- Malcolm Brown. There was no shortage of hype for his kid coming into Austin and in spite of that, to Texas' credit they have been very smart in their approach to easing him into their offense. In part because they knew placing that kind of burden on a true freshman would be asking too much, but also because they have a very capable back in Whitaker to help shoulder some of the load. Speaking of Whitaker, I think he presents a real threat in this game but for me Brown is the kid we need to focus on. For the fact that he is the kind of RB who can grind out those tough yards and keep the chains moving, while also being able to break a big run if given the chance. But it's those tough yards and if Texas is able to grind out those yards and get first downs this defense could be in trouble.

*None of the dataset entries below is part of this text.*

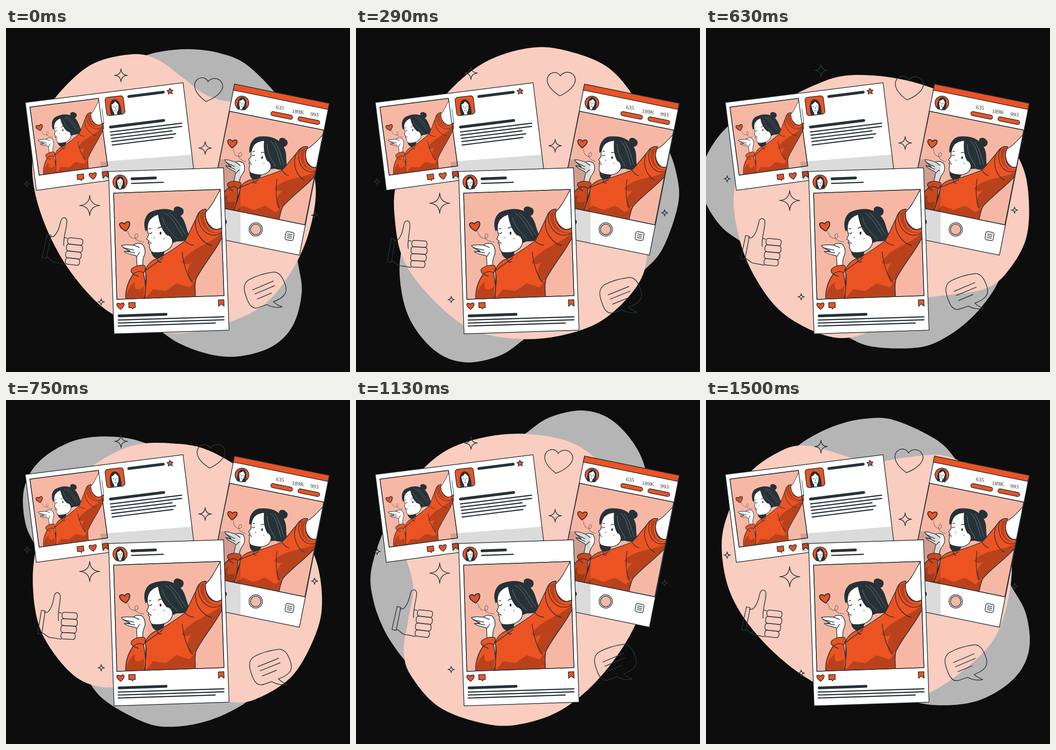
An HTML page that plays this animation: 748x748 px, repeating every 1540 ms.

```html
<!DOCTYPE html>
<html lang="en">
<head>
<meta charset="utf-8">
<title>Social posts</title>
<style>
  html, body { margin: 0; height: 100%; overflow: hidden; background: #0d0d0d; }
  svg { display: block; width: 100vw; height: 100vh; }
  .line { fill: none; stroke: #263238; stroke-width: 1.5; stroke-linecap: round; stroke-linejoin: round; }
  .white { fill: #fff; }
  .photo { fill: #f6b8a5; }
  .orange { fill: #ec5323; }
  .shade { fill: #b9421c; stroke: none; }
  .dark { fill: #263238; }
  .shadow { fill: #000; opacity: .14; stroke: none; }
  .bar { stroke-width: 6; }
  .thin { stroke-width: 2.4; }
  text { font: 12px "Liberation Serif", serif; fill: #263238; stroke: none; text-anchor: middle; }
</style>
</head>
<body>
<svg viewBox="0 0 748 748">
  <defs>
    <clipPath id="mainPhoto"><path d="M234 359L466 351L474 582L241 590Z"/></clipPath>
    <clipPath id="leftPhoto"><path d="M52 172L201 153L212 185L214 215L221 300L72 320Z"/></clipPath>
    <clipPath id="phonePhoto"><path d="M486 181L691 222L650 428L444 386Z"/></clipPath>
    <clipPath id="leftCard"><path d="M42 162L385 119L408 306L66 353Z"/></clipPath>
    <clipPath id="phoneCard"><path d="M497 122L703 164L638 494L432 452Z"/></clipPath>

    <path id="like" class="orange" d="M0 7C-5 3-8 0-8-4C-8-8-2-8 0-4C2-8 8-8 8-4C8 0 5 3 0 7Z"/>
    <path id="comment" class="orange" d="M-7-6H7V5H3L1 8L-1 5H-7Z"/>
    <path id="save" class="orange" d="M-6-7H6V7L0 2L-6 7Z"/>

    <g id="face">
      <path class="dark" d="M-8 13C-10 2-9-12 0-13C9-12 10 2 9 13Z"/>
      <path class="white" stroke="none" d="M-6-5C-3-6 0-8 1-10C3-7 6-5 6-3C6 4 4 8 2 9L2 13H-3L-3 9C-5 7-6 1-6-5Z"/>
      <path class="line" style="stroke-width:.8" d="M-4-1H-2M2-1H4M0 0V3M-2 6Q0 7 2 6"/>
    </g>

    <g id="girl" class="line">
      <!-- hair, face and neck -->
      <path class="dark" d="M367 400C361 390 373 386 380 391C389 395 386 406 378 408C392 420 390 441 400 454C394 461 384 464 372 463L356 469L340 440L310 436L304 441C298 424 303 404 319 399C337 393 353 392 367 400Z"/>
      <path class="dark" d="M316 485L345 481L341 499C331 505 318 500 316 485Z"/>
      <path class="white" d="M310 421C306 431 307 441 310 450L306 459L311 463L309 467L312 471C311 479 314 486 320 488C331 489 344 488 352 482C359 477 362 471 362 465C362 454 354 450 350 450C340 440 334 424 331 405C322 408 314 413 310 421Z"/>
      <path d="M331 436Q335 431 342 434M311 437L315 436M311 446Q315 449 317 444M311 466L316 468M322 456H323M343 458H344"/>
      <ellipse class="dark" cx="336" cy="446" rx="1.2" ry="2.5"/>
      <path d="M346 403C361 410 370 430 384 452M355 402C373 416 381 437 391 450M340 412C347 438 362 446 372 459" style="stroke:#73797c;stroke-width:1"/>

      <!-- raised forearm -->
      <path class="white" d="M470 345C457 365 450 386 432 402C435 427 451 446 475 436Z"/>

      <!-- sweater -->
      <path class="orange" d="M300 592C299 567 307 550 303 528C306 514 319 503 335 499C355 487 372 476 389 463C399 447 405 429 413 415C417 401 425 394 435 394C429 421 446 451 473 432V449C459 481 429 514 413 546C409 559 413 574 411 592Z"/>
      <path class="shade" d="M474 441C449 469 399 477 382 510C390 516 398 514 405 508C393 522 391 539 402 553L413 546C429 516 454 489 474 447Z"/>
      <path class="shade" d="M303 588L320 568L347 572L371 555L399 564L412 549L411 592H303Z"/>
      <path class="shade" d="M433 397C424 421 442 455 472 441C447 456 419 435 422 402Z"/>
      <path d="M435 394C424 394 418 401 418 413C421 443 449 462 471 443M433 403C435 430 452 448 472 432M413 414C407 443 427 468 447 473M389 463C394 468 401 472 408 472M383 487C386 512 393 537 406 553M303 528C323 512 335 506 341 499M330 500C327 507 333 511 338 508M303 530C309 552 300 568 303 592M473 449C459 481 429 514 413 546C409 559 413 574 411 592"/>

      <!-- hand blowing a kiss -->
      <path class="white" d="M285 523L284 496C277 492 265 493 257 486L270 485C261 481 253 477 251 473C260 470 270 472 278 472C282 467 289 468 295 469C303 476 303 486 302 491C299 499 296 504 298 521Z"/>
      <path d="M255 478L278 483M262 486L280 489M277 472L290 477M291 488Q287 491 286 496"/>
      <path class="orange" d="M273 524C282 516 294 514 302 517C305 523 302 527 299 533C302 549 307 571 299 592H261C258 571 267 548 277 535C272 532 271 528 273 524Z"/>
      <path class="shade" d="M261 591C261 575 269 559 281 552C276 567 285 575 300 562V592Z"/>
      <path d="M277 535Q289 526 299 532M278 536L288 540M261 590C258 571 267 548 277 535"/>

      <use href="#like" transform="translate(259 432) rotate(-10) scale(1.4)"/>
      <path d="M265 443C269 457 277 459 285 456C290 450 284 444 281 449C277 460 289 465 302 465" style="stroke-dasharray:.5 3"/>
    </g>
  </defs>

  <rect width="748" height="748" fill="#0d0d0d"/>
  <path id="grey" fill="#b5b5b5"/>
  <path id="pink" fill="#f9cdbf"/>

  <g id="sparkles" class="line"></g>
  <path id="heart" class="line" d="M436 158C422 148 410 136 411 121C413 105 434 101 440 115C447 104 468 105 472 122C474 138 452 152 436 158Z"/>
  <g id="thumb" class="line">
    <path d="M88 450L96 452L86 502L77 500ZM94 455L101 455C111 447 114 433 117 421C119 410 132 411 130 424C129 440 122 458 124 474M126 457L131 458M87 499C98 505 97 510 108 511L128 515"/>
    <g transform="translate(130 456) rotate(6)">
      <rect x="3" width="33" height="14" rx="5"/><rect x="2" y="14" width="35" height="15" rx="5"/>
      <rect x="2" y="29" width="34" height="15" rx="5"/><rect x="3" y="44" width="31" height="14" rx="5"/>
    </g>
  </g>
  <path id="bubble" class="line" d="M530 549C548 539 565 535 583 532.5C596 531 604 545 609 560C615 577 607 588 583 597C588 602 594 605 602 608C590 611 577 608 569 603L552 609C540 614 532 606 527 594C520 577 514 559 530 549ZM538 571L583 552M543 580L586 562M548 591L579 578"/>

  <!-- wide post -->
  <g class="line">
    <path class="white" d="M42 162L385 119L408 306L66 353Z"/>
    <path class="photo" d="M52 172L201 153L221 300L72 320Z"/>
    <g clip-path="url(#leftPhoto)"><use href="#girl" transform="translate(73 217) rotate(-4.4) scale(.649) translate(-259 -432)"/></g>
    <path d="M52 172L201 153L221 300L72 320Z"/>
    <g transform="translate(237 169) rotate(-7)">
      <rect class="orange" x="-20" y="-20" width="40" height="40" rx="6"/>
      <use href="#face" transform="translate(0 3) scale(1.25)"/>
    </g>
    <path class="orange" d="M356 131L359 135L363 135L360 139L362 143L357 141L353 144L353 139L350 136L355 135Z"/>
    <path class="bar" d="M267 149L342 139.5M227 215.5L343 201"/>
    <path class="thin" d="M227 226L382 207M228 233L382 214M229 240L361 223.5M230 247L369 230M231 254.5L363 238"/>
    <use href="#comment" transform="translate(162 324) rotate(-7)"/>
    <use href="#like" transform="translate(189 322) rotate(-7)"/>
    <use href="#save" transform="translate(216 319) rotate(-7)"/>
    <path class="shadow" clip-path="url(#leftCard)" d="M205 291L420 274V330H210Z"/>
  </g>

  <!-- phone profile -->
  <g class="line">
    <path class="white" d="M497 122L703 164L638 494L432 452Z"/>
    <path class="orange" d="M497 122L703 164L700 177L494 135Z"/>
    <path class="photo" d="M486 181L691 222L650 428L444 386Z"/>
    <g clip-path="url(#phonePhoto)"><use href="#girl" transform="translate(492 252) rotate(14.4) scale(.913) translate(-259 -432)"/></g>
    <path d="M486 181L691 222L650 428L444 386Z"/>
    <circle class="orange" cx="513" cy="163" r="15"/>
    <use href="#face" transform="translate(513 164) rotate(8)"/>
    <text transform="translate(595.5 177) rotate(6)">635</text>
    <text transform="translate(634.5 186) rotate(6)">189K</text>
    <text transform="translate(670.5 192) rotate(6)">993</text>
    <rect class="orange" x="-24" y="-4.5" width="48" height="9" rx="4.5" transform="translate(599.5 190) rotate(11.5)"/>
    <rect class="orange" x="-24" y="-4.5" width="48" height="9" rx="4.5" transform="translate(658.5 201.5) rotate(11.5)"/>
    <circle class="white" cx="543" cy="438" r="14.5"/>
    <circle class="photo" cx="543" cy="438" r="11.5"/>
    <g transform="translate(616.5 452.5) rotate(9)">
      <rect x="-9" y="-9" width="18" height="18" rx="4"/>
      <path d="M-5-4H5M-5 0H5M-5 4H5"/>
    </g>
    <path class="dark" d="M474 416Q482 418 478 426L474 431Z"/>
    <path class="shadow" clip-path="url(#phoneCard)" d="M455 285L478 286L510 295V475H455Z"/>
  </g>

  <!-- front post -->
  <g class="line">
    <path class="white" d="M223 312L473 304L485 657L235 665Z"/>
    <path class="photo" d="M234 359L466 351L474 582L241 590Z"/>
    <g clip-path="url(#mainPhoto)"><use href="#girl"/></g>
    <path d="M234 359L466 351L474 582L241 590Z"/>
    <circle class="orange" cx="248" cy="335" r="15.5"/>
    <use href="#face" transform="translate(248 336) rotate(-2)"/>
    <path class="bar" d="M274 328L325 326M246 626L348 622.5"/>
    <path class="thin" d="M273 338L342 335.5M244 635L474 628M244 641.5L474 634.5M244 648L455 641.5"/>
    <use href="#like" transform="translate(249 605) rotate(-2)"/>
    <use href="#comment" transform="translate(274 603) rotate(-2)"/>
    <use href="#save" transform="translate(468 598) rotate(-2)"/>
  </g>
</svg>
<script>
const $ = id => document.getElementById(id);
const pose = (id, value) => $(id).setAttribute("transform", value);

// Closed Catmull-Rom curve through a flat list of coordinates.
function smooth(flat) {
  const n = flat.length / 2;
  const at = i => { const k = (i + n) % n; return [flat[2 * k], flat[2 * k + 1]]; };
  let d = "M" + at(0);
  for (let i = 0; i < n; i++) {
    const [a, b, c, e] = [at(i - 1), at(i), at(i + 1), at(i + 2)];
    const c1 = b.map((v, k) => v + (c[k] - a[k]) / 6);
    const c2 = c.map((v, k) => v - (e[k] - b[k]) / 6);
    d += `C${c1} ${c2} ${c}`;
  }
  return d + "Z";
}

$("grey").setAttribute("d", smooth([
  235,88, 300,61, 345,50, 400,46, 462,54, 522,79, 590,147, 617,203, 630,290, 622,410,
  634,505, 643,575, 622,650, 570,697, 485,715, 400,696, 332,655, 250,570, 180,200]));
$("pink").setAttribute("d", smooth([
  57,310, 72,215, 110,148, 185,80, 275,57, 330,69, 383,107, 442,149, 515,166, 592,189,
  642,240, 673,340, 660,440, 620,530, 555,606, 453,650, 360,664, 278,643, 205,603, 130,515, 78,410]));

const sparkles = [[250,103,14], [433,261,14], [182,386,22], [46,339,7], [207,595.5,7], [671,407,7]];
$("sparkles").innerHTML = sparkles.map(([x, y, r]) => {
  const w = r * .06;
  return `<path transform="translate(${x} ${y})" d="M0 ${-r}Q${w} ${-w} ${r} 0Q${w} ${w} 0 ${r}Q${-w} ${w} ${-r} 0Q${-w} ${-w} 0 ${-r}Z"/>`;
}).join("");

// Triangle wave: 1 at whole numbers, 0 halfway between.
const triangle = x => Math.abs(2 * (x - Math.floor(x)) - 1);
const ease = x => x * x * (3 - 2 * x);

function draw(now) {
  const frame = Math.floor((now % 1540) * .024 + .2);
  const beat = frame <= 27 ? frame : 27 + (frame - 27) * 1.19;
  const sway = 1.25 * ease(triangle((beat - 6) / 13.33)) - .2;
  pose("grey", `rotate(${beat * 9} 367 375)`);
  pose("pink", `rotate(${beat * 9} 362 375)`);
  pose("sparkles", `translate(0 ${-14.6 * (1 - triangle(beat / 40))})`);
  pose("heart", `translate(${5.5 * sway} ${-11 * sway}) rotate(${-4 * sway} 441 131)`);
  pose("thumb", `translate(${-11 * sway} ${6 * sway}) rotate(${-3 * sway} 121 465)`);
  pose("bubble", `translate(${10.5 * sway} ${10 * sway}) rotate(${sway} 565 571)`);
  requestAnimationFrame(() => draw(performance.now()));
}
draw(0);
</script>
</body>
</html>
```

- Jaxon Shipley. We heard all about him before he arrived on campus and how he was a carbon copy of his older brother. The stories look to be proven true if the first four games of his college career are any indication. They can, have, and will use him all over the field so knowing where he is before the ball is snapped will be a key for this defense. Personally, I would love for Stoops and Venables to go very much out of character and just let Demontre Hurst shadow Shipley all over the field. I can almost guarantee you this will not happen, but I feel strongly this would be the Sooners best defense against your our of the norm true frosh. I think Hurst is a much better match-up against Shipley than Jamell Fleming and an infinitely better one than Gabe Lynn (remember him trying to cover T.J. Moe in the slot). If Texas is smart, they try and get Shipley matched up on anybody other than Hurst for most of the game.
- Defending the middle of the field. And now we get to what I feel, defensively, is the determining factor in OU winning or losing this game. This staff has struggled for years to defend the short, crossing stuff over the middle and we all saw Colt McCoy earn a NFL draft pick out of exploiting that (not just against OU of course mind you). The struggles stem 100% from Stoops/Venables insistence to keep three LBs (if you count Jefferson) on the field at virtually all times. What we've seen at times this year however is a willingness to change that, but in doing so they appear to favor a 3-2-6 type formation which drastically limits their ability to rush the passer. We saw just that against Missouri and all the time James Franklin had to find open receivers as well as how dropping eight guys into coverage can create space and lanes to allow a mobile QB (see David Ash) to pick up chunks of yards.
Couple all that with the fact that after years of non-existence, the Horns have actually discovered that using a TE can be useful in an offense. The emergence of D.J. Grant gives them a weapon at a position they didn't know existed since the departure of Jermichael Finley. And Finely repeatedly running free behind the OU defense with LBs helplessly chasing after him is not a mental image we as OU fans care to remember.
So that's my synopsis of how I see things heading into Saturday. I think the OU defense is successful if they're able to do the following (1) contain Ash and make him beat you with his arm, (2) limit the success of the trick plays, (3) win the run game battle, and (4) most importantly defend the middle of the field. And yes, it's that important IMO.